By Hannah Alderfer, BA, CPT, FMSC, Pre/Postnatal Performance Training Specialist
If you’re a client at Intelligent Fitness, hopefully you have come to realize when your Trainer says that you need to work on your core, it doesn’t mean we will have you on the floor doing a hundred sit-ups. In fact, for many of our clients, sit-ups may be the last exercise that is appropriate for their body. That might seem like a confusing statement, but let me explain.
The core is made up of a variety of different muscle groups, most of them including long, weird looking names that are hard to pronounce. One of them you should know by heart now: Transverse Abdominis, also known as TVA. The core’s main function is to provide the foundation for all the movements of the arms and legs and the stability to do so. When we move throughout the day, our core functions in a way that stabilizes our body in all three planes of movement. We don’t move in segmented, mechanical ways because we aren’t built like machines, so the core enables us to move smoothly (most of the time) through an assortment of odd, or functional, positions.
If our core isn’t made to just do crunches, what does it do? Deep within the core are several muscles that work to create intra-abdominal pressure to stabilize the spine and also transfer force to the limbs. Other core or abdominal muscles work to rotate, bend, flex and extend the trunk of your body. One interesting thing to note about the core is the integration of many of the core muscles into fascia, a type of connective tissue. Because so many of the core muscles are brought together into fascia, this means that the core is best trained as a whole, not in isolated exercises, and that an issue in one area can effect other areas of the body. Consequently, “Dynamic stability is best achieved through training in functionally practical positions that mimic activities or movements in one’s particular sport or in life as a whole.”

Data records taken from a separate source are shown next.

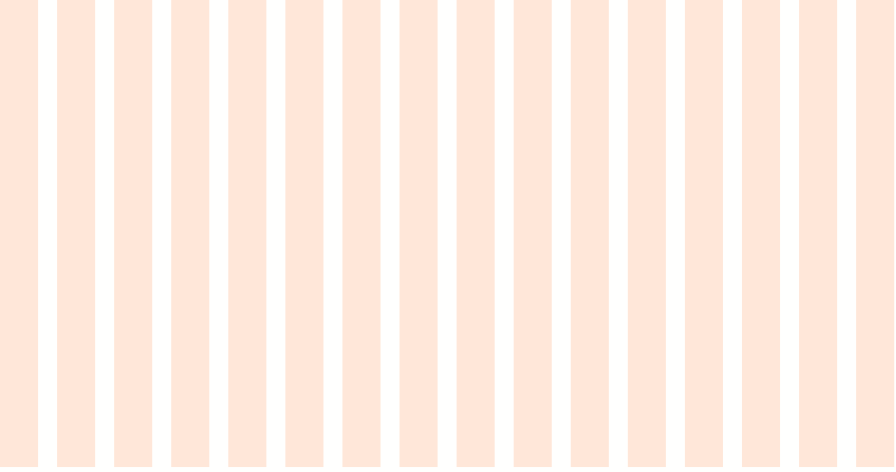
Give the GLSL for this pattern, as a Shadertoy shader.

```glsl
// Vertical peach stripes on white, two parts stripe to one part gap, above a thin white hem.

const vec3 PEACH = vec3(1.0, 0.906, 0.85);
const vec3 WHITE = vec3(1.0, 1.0, 0.995);

const float PERIOD = 0.0637;       // stripe plus gap, in canvas widths
const float STRIPE_SHARE = 0.667;  // part of each period that is coloured
const float HEM = 0.0105;          // plain strip at the bottom, in canvas heights

// Signed distance to the nearest stripe; the first one starts at x = 0
float stripeDistance(float x, float period, float share) {
    float halfWidth = 0.5 * share * period;
    float cell = fract((x - halfWidth) / period + 0.5) - 0.5;
    return abs(cell) * period - halfWidth;
}

// Linear edge coverage over the given blur width
float coverage(float distanceToEdge, float blur) {
    return clamp(0.5 - distanceToEdge / blur, 0.0, 1.0);
}

void mainImage(out vec4 fragColor, in vec2 fragCoord) {
    vec2 uv = fragCoord / iResolution.xy;
    vec2 blur = 1.0 / iResolution.xy;

    // Stripes, cut off at the hem
    float stripe = coverage(stripeDistance(uv.x, PERIOD, STRIPE_SHARE), blur.x);
    float aboveHem = coverage(HEM - uv.y, blur.y);

    fragColor = vec4(mix(WHITE, PEACH, stripe * aboveHem), 1.0);
}
```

Now that we know how the core functions, let’s take a look at how problematic it can become to simply perform sit-ups or crunches as a core strengthening exercise without balancing it out by involving the rest of the core. The rectus abdominis is the abdominal muscle that most people are familiar with—it is often called the six-pack and is the look that everyone would like to achieve. This muscle helps the trunk to bend forward, also called flexion. By overworking the rectus abdominis, its fibers can become short and tight. This will effect, not only the areas immediately surrounding the rectus abdominis, but eventually the whole body. Remember that fascia we talked about? It comes into play here. Because the rectus abdominis is connected to the abdominal fascia, there is a whole snowball effect that begins to happen—the entire trunk beings to flex forward; the hips are tilted anteriorly; the pectoral muscles of the chest are shortened; the clavicle (collar bone) is then dropped down; gravity slowly begins to pull on the shoulder joint as this forward flexed position of the trunk is emphasized; the scapula (shoulder blades) in turn will wing out to the sides and create a weaker mid back; the rotator cuff muscles are now put into a compromised position; the cervical spine will become overly curved and the head will move forward into a jutted position. What a mess!
I’ve clearly isolated the issue here to just one simple exercise involving one muscle, when other areas of the body can create their own set of issues and add to the problem. However, the point is simply that the core is more than what you may have realized. You cannot train your core to function by merely working in one plane of movement or by repeating the same simple exercises over and over. Our bodies don’t work that way in the real world, so we shouldn’t train them that way either. Thankfully, we do know how to train the core to work functionally so that you can move safely and effectively in both exercise and real life!